◆ **Problem to solve**
Copy every entry below verbatim, except for images.

***

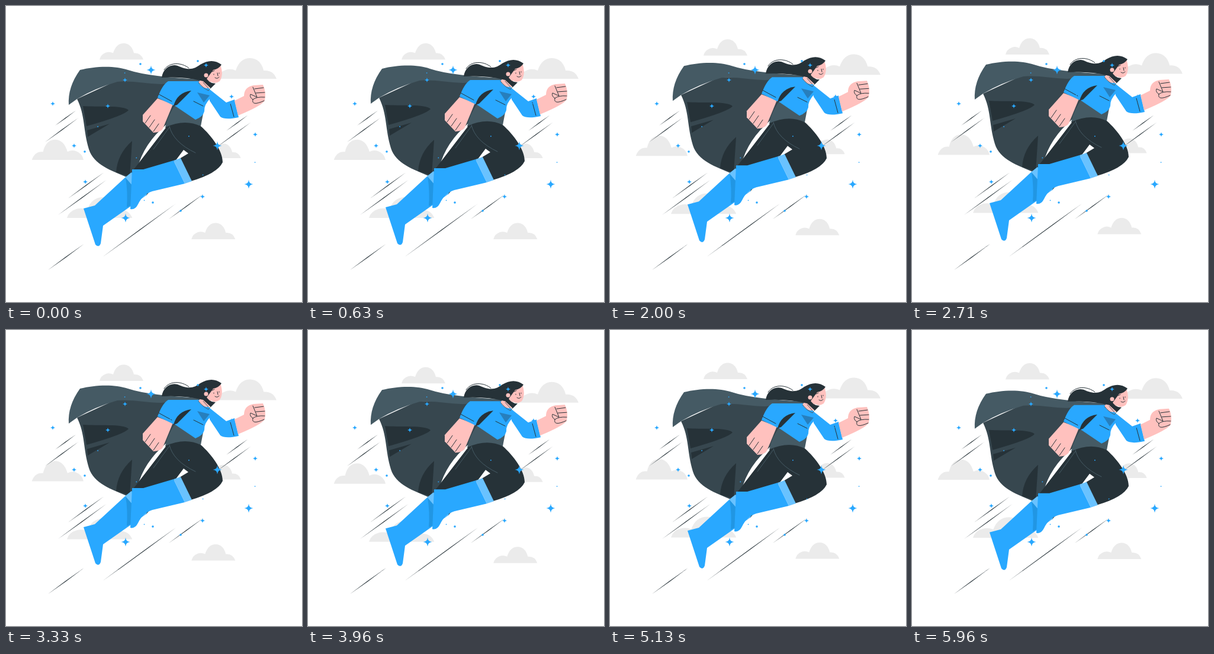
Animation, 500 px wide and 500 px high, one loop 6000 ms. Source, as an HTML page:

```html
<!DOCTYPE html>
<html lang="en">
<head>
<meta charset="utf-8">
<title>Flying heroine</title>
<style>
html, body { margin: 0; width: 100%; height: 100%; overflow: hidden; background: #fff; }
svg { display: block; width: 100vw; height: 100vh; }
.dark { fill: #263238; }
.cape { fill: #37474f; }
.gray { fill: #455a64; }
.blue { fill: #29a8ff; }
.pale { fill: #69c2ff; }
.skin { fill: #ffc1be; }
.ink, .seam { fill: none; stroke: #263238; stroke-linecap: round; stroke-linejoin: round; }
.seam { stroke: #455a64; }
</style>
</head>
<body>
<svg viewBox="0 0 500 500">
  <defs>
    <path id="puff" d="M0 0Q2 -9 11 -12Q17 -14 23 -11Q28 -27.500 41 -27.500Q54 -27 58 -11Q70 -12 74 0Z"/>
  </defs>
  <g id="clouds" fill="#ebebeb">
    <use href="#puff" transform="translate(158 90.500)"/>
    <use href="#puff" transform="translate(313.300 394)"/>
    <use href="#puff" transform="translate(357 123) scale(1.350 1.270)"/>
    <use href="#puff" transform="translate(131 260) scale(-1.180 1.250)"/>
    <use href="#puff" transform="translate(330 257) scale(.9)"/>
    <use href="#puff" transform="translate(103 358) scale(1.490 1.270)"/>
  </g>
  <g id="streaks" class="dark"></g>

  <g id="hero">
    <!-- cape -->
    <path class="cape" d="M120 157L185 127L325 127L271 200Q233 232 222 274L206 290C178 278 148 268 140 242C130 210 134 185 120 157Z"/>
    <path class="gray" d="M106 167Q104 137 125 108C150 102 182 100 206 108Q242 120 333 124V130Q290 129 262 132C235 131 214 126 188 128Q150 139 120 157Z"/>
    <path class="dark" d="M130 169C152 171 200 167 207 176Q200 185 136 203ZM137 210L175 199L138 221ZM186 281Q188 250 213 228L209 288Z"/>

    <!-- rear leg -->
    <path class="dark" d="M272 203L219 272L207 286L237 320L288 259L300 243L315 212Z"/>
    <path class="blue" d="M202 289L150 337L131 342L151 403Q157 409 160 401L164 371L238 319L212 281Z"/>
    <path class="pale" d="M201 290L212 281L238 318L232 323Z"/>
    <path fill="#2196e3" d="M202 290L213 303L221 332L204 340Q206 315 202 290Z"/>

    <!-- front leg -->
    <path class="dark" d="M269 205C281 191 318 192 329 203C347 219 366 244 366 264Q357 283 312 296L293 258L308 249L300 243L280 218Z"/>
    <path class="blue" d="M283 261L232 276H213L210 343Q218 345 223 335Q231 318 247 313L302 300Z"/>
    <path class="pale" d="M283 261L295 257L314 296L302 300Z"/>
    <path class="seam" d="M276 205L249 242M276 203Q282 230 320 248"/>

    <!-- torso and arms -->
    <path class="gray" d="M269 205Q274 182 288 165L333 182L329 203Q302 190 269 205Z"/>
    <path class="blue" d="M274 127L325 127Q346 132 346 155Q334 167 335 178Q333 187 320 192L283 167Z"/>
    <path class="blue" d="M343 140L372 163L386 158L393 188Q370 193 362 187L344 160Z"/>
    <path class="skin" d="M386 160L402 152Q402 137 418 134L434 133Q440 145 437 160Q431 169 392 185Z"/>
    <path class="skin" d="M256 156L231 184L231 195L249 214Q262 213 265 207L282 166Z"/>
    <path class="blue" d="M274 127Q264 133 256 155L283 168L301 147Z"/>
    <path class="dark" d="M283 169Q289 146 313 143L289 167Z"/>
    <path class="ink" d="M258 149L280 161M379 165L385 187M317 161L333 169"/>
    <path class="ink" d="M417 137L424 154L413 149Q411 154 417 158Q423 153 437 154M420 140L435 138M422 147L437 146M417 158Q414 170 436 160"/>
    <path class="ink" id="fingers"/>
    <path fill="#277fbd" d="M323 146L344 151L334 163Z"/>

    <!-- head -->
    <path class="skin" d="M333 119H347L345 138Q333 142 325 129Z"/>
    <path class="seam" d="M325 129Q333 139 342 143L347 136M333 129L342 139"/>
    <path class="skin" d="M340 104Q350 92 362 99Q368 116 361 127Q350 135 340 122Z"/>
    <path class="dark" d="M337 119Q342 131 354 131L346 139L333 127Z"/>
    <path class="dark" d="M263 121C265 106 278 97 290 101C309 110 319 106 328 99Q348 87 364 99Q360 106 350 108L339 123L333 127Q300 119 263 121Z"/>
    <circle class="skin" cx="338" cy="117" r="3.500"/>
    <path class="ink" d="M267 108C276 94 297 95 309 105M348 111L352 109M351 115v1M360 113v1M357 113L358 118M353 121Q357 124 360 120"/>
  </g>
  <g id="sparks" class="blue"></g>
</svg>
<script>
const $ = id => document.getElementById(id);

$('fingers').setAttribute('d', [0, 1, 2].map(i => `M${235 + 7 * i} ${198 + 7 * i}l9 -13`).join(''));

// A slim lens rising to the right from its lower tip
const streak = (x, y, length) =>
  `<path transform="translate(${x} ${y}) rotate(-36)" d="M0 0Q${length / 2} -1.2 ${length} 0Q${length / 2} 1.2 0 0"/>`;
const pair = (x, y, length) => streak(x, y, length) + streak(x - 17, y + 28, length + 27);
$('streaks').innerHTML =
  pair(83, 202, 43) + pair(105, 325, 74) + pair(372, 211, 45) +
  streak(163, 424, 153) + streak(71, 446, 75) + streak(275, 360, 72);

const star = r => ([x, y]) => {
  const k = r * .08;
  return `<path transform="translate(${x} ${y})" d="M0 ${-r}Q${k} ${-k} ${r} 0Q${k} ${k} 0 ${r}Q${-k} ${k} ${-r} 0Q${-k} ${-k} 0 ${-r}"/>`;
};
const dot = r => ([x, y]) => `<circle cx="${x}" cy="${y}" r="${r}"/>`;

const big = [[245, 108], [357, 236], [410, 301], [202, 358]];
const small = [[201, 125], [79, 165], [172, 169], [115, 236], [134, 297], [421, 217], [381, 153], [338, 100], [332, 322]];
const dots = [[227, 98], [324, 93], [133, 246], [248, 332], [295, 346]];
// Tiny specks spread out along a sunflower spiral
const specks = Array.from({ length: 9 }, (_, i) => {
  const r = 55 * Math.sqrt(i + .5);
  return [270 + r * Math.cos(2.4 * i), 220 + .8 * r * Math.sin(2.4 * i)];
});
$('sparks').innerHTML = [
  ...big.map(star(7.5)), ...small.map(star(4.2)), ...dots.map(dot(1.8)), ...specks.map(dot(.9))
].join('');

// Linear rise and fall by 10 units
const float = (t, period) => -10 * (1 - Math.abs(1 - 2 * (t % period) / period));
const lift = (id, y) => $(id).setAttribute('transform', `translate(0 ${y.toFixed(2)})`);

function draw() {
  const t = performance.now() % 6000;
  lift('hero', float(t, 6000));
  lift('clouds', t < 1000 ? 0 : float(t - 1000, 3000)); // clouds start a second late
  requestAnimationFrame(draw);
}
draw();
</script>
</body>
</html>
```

***

◆ **Expected answer**
Animation, 500 px wide and 500 px high, one loop 6000 ms. Source, as an HTML page:

```html
<!DOCTYPE html>
<html lang="en">
<head>
<meta charset="utf-8">
<title>Flying heroine</title>
<style>
html, body { margin: 0; width: 100%; height: 100%; overflow: hidden; background: #fff; }
svg { display: block; width: 100vw; height: 100vh; }
.dark { fill: #263238; }
.cape { fill: #37474f; }
.gray { fill: #455a64; }
.blue { fill: #29a8ff; }
.pale { fill: #69c2ff; }
.skin { fill: #ffc1be; }
.ink, .seam { fill: none; stroke: #263238; stroke-linecap: round; stroke-linejoin: round; }
.seam { stroke: #455a64; }
</style>
</head>
<body>
<svg viewBox="0 0 500 500">
  <defs>
    <path id="puff" d="M0 0Q2 -9 11 -12Q17 -14 23 -11Q28 -27.500 41 -27.500Q54 -27 58 -11Q70 -12 74 0Z"/>
  </defs>
  <g id="clouds" fill="#ebebeb">
    <use href="#puff" transform="translate(158 90.500)"/>
    <use href="#puff" transform="translate(313.300 394)"/>
    <use href="#puff" transform="translate(357 123) scale(1.350 1.270)"/>
    <use href="#puff" transform="translate(131 260) scale(-1.180 1.250)"/>
    <use href="#puff" transform="translate(330 257) scale(.9)"/>
    <use href="#puff" transform="translate(103 358) scale(1.490 1.270)"/>
  </g>
  <g id="streaks" class="dark"></g>

  <g id="hero">
    <!-- cape -->
    <path class="cape" d="M120 157L185 127L325 127L271 200Q233 232 222 274L206 290C178 278 148 268 140 242C130 210 134 185 120 157Z"/>
    <path class="gray" d="M106 167Q104 137 125 108C150 102 182 100 206 108Q242 120 333 124V130Q290 129 262 132C235 131 214 126 188 128Q150 139 120 157Z"/>
    <path class="dark" d="M130 169C152 171 200 167 207 176Q200 185 136 203ZM137 210L175 199L138 221ZM186 281Q188 250 213 228L209 288Z"/>

    <!-- rear leg -->
    <path class="dark" d="M272 203L219 272L207 286L237 320L288 259L300 243L315 212Z"/>
    <path class="blue" d="M202 289L150 337L131 342L151 403Q157 409 160 401L164 371L238 319L212 281Z"/>
    <path class="pale" d="M201 290L212 281L238 318L232 323Z"/>
    <path fill="#2196e3" d="M202 290L213 303L221 332L204 340Q206 315 202 290Z"/>

    <!-- front leg -->
    <path class="dark" d="M269 205C281 191 318 192 329 203C347 219 366 244 366 264Q357 283 312 296L293 258L308 249L300 243L280 218Z"/>
    <path class="blue" d="M283 261L232 276H213L210 343Q218 345 223 335Q231 318 247 313L302 300Z"/>
    <path class="pale" d="M283 261L295 257L314 296L302 300Z"/>
    <path class="seam" d="M276 205L249 242M276 203Q282 230 320 248"/>

    <!-- torso and arms -->
    <path class="gray" d="M269 205Q274 182 288 165L333 182L329 203Q302 190 269 205Z"/>
    <path class="blue" d="M274 127L325 127Q346 132 346 155Q334 167 335 178Q333 187 320 192L283 167Z"/>
    <path class="blue" d="M343 140L372 163L386 158L393 188Q370 193 362 187L344 160Z"/>
    <path class="skin" d="M386 160L402 152Q402 137 418 134L434 133Q440 145 437 160Q431 169 392 185Z"/>
    <path class="skin" d="M256 156L231 184L231 195L249 214Q262 213 265 207L282 166Z"/>
    <path class="blue" d="M274 127Q264 133 256 155L283 168L301 147Z"/>
    <path class="dark" d="M283 169Q289 146 313 143L289 167Z"/>
    <path class="ink" d="M258 149L280 161M379 165L385 187M317 161L333 169"/>
    <path class="ink" d="M417 137L424 154L413 149Q411 154 417 158Q423 153 437 154M420 140L435 138M422 147L437 146M417 158Q414 170 436 160"/>
    <path class="ink" id="fingers"/>
    <path fill="#277fbd" d="M323 146L344 151L334 163Z"/>

    <!-- head -->
    <path class="skin" d="M333 119H347L345 138Q333 142 325 129Z"/>
    <path class="seam" d="M325 129Q333 139 342 143L347 136M333 129L342 139"/>
    <path class="skin" d="M340 104Q350 92 362 99Q368 116 361 127Q350 135 340 122Z"/>
    <path class="dark" d="M337 119Q342 131 354 131L346 139L333 127Z"/>
    <path class="dark" d="M263 121C265 106 278 97 290 101C309 110 319 106 328 99Q348 87 364 99Q360 106 350 108L339 123L333 127Q300 119 263 121Z"/>
    <circle class="skin" cx="338" cy="117" r="3.500"/>
    <path class="ink" d="M267 108C276 94 297 95 309 105M348 111L352 109M351 115v1M360 113v1M357 113L358 118M353 121Q357 124 360 120"/>
  </g>
  <g id="sparks" class="blue"></g>
</svg>
<script>
const $ = id => document.getElementById(id);

$('fingers').setAttribute('d', [0, 1, 2].map(i => `M${235 + 7 * i} ${198 + 7 * i}l9 -13`).join(''));

// A slim lens rising to the right from its lower tip
const streak = (x, y, length) =>
  `<path transform="translate(${x} ${y}) rotate(-36)" d="M0 0Q${length / 2} -1.2 ${length} 0Q${length / 2} 1.2 0 0"/>`;
const pair = (x, y, length) => streak(x, y, length) + streak(x - 17, y + 28, length + 27);
$('streaks').innerHTML =
  pair(83, 202, 43) + pair(105, 325, 74) + pair(372, 211, 45) +
  streak(163, 424, 153) + streak(71, 446, 75) + streak(275, 360, 72);

const star = r => ([x, y]) => {
  const k = r * .08;
  return `<path transform="translate(${x} ${y})" d="M0 ${-r}Q${k} ${-k} ${r} 0Q${k} ${k} 0 ${r}Q${-k} ${k} ${-r} 0Q${-k} ${-k} 0 ${-r}"/>`;
};
const dot = r => ([x, y]) => `<circle cx="${x}" cy="${y}" r="${r}"/>`;

const big = [[245, 108], [357, 236], [410, 301], [202, 358]];
const small = [[201, 125], [79, 165], [172, 169], [115, 236], [134, 297], [421, 217], [381, 153], [338, 100], [332, 322]];
const dots = [[227, 98], [324, 93], [133, 246], [248, 332], [295, 346]];
// Tiny specks spread out along a sunflower spiral
const specks = Array.from({ length: 9 }, (_, i) => {
  const r = 55 * Math.sqrt(i + .5);
  return [270 + r * Math.cos(2.4 * i), 220 + .8 * r * Math.sin(2.4 * i)];
});
$('sparks').innerHTML = [
  ...big.map(star(7.5)), ...small.map(star(4.2)), ...dots.map(dot(1.8)), ...specks.map(dot(.9))
].join('');

// Linear rise and fall by 10 units
const float = (t, period) => -10 * (1 - Math.abs(1 - 2 * (t % period) / period));
const lift = (id, y) => $(id).setAttribute('transform', `translate(0 ${y.toFixed(2)})`);

function draw() {
  const t = performance.now() % 6000;
  lift('hero', float(t, 6000));
  lift('clouds', t < 1000 ? 0 : float(t - 1000, 3000)); // clouds start a second late
  requestAnimationFrame(draw);
}
draw();
</script>
</body>
</html>
```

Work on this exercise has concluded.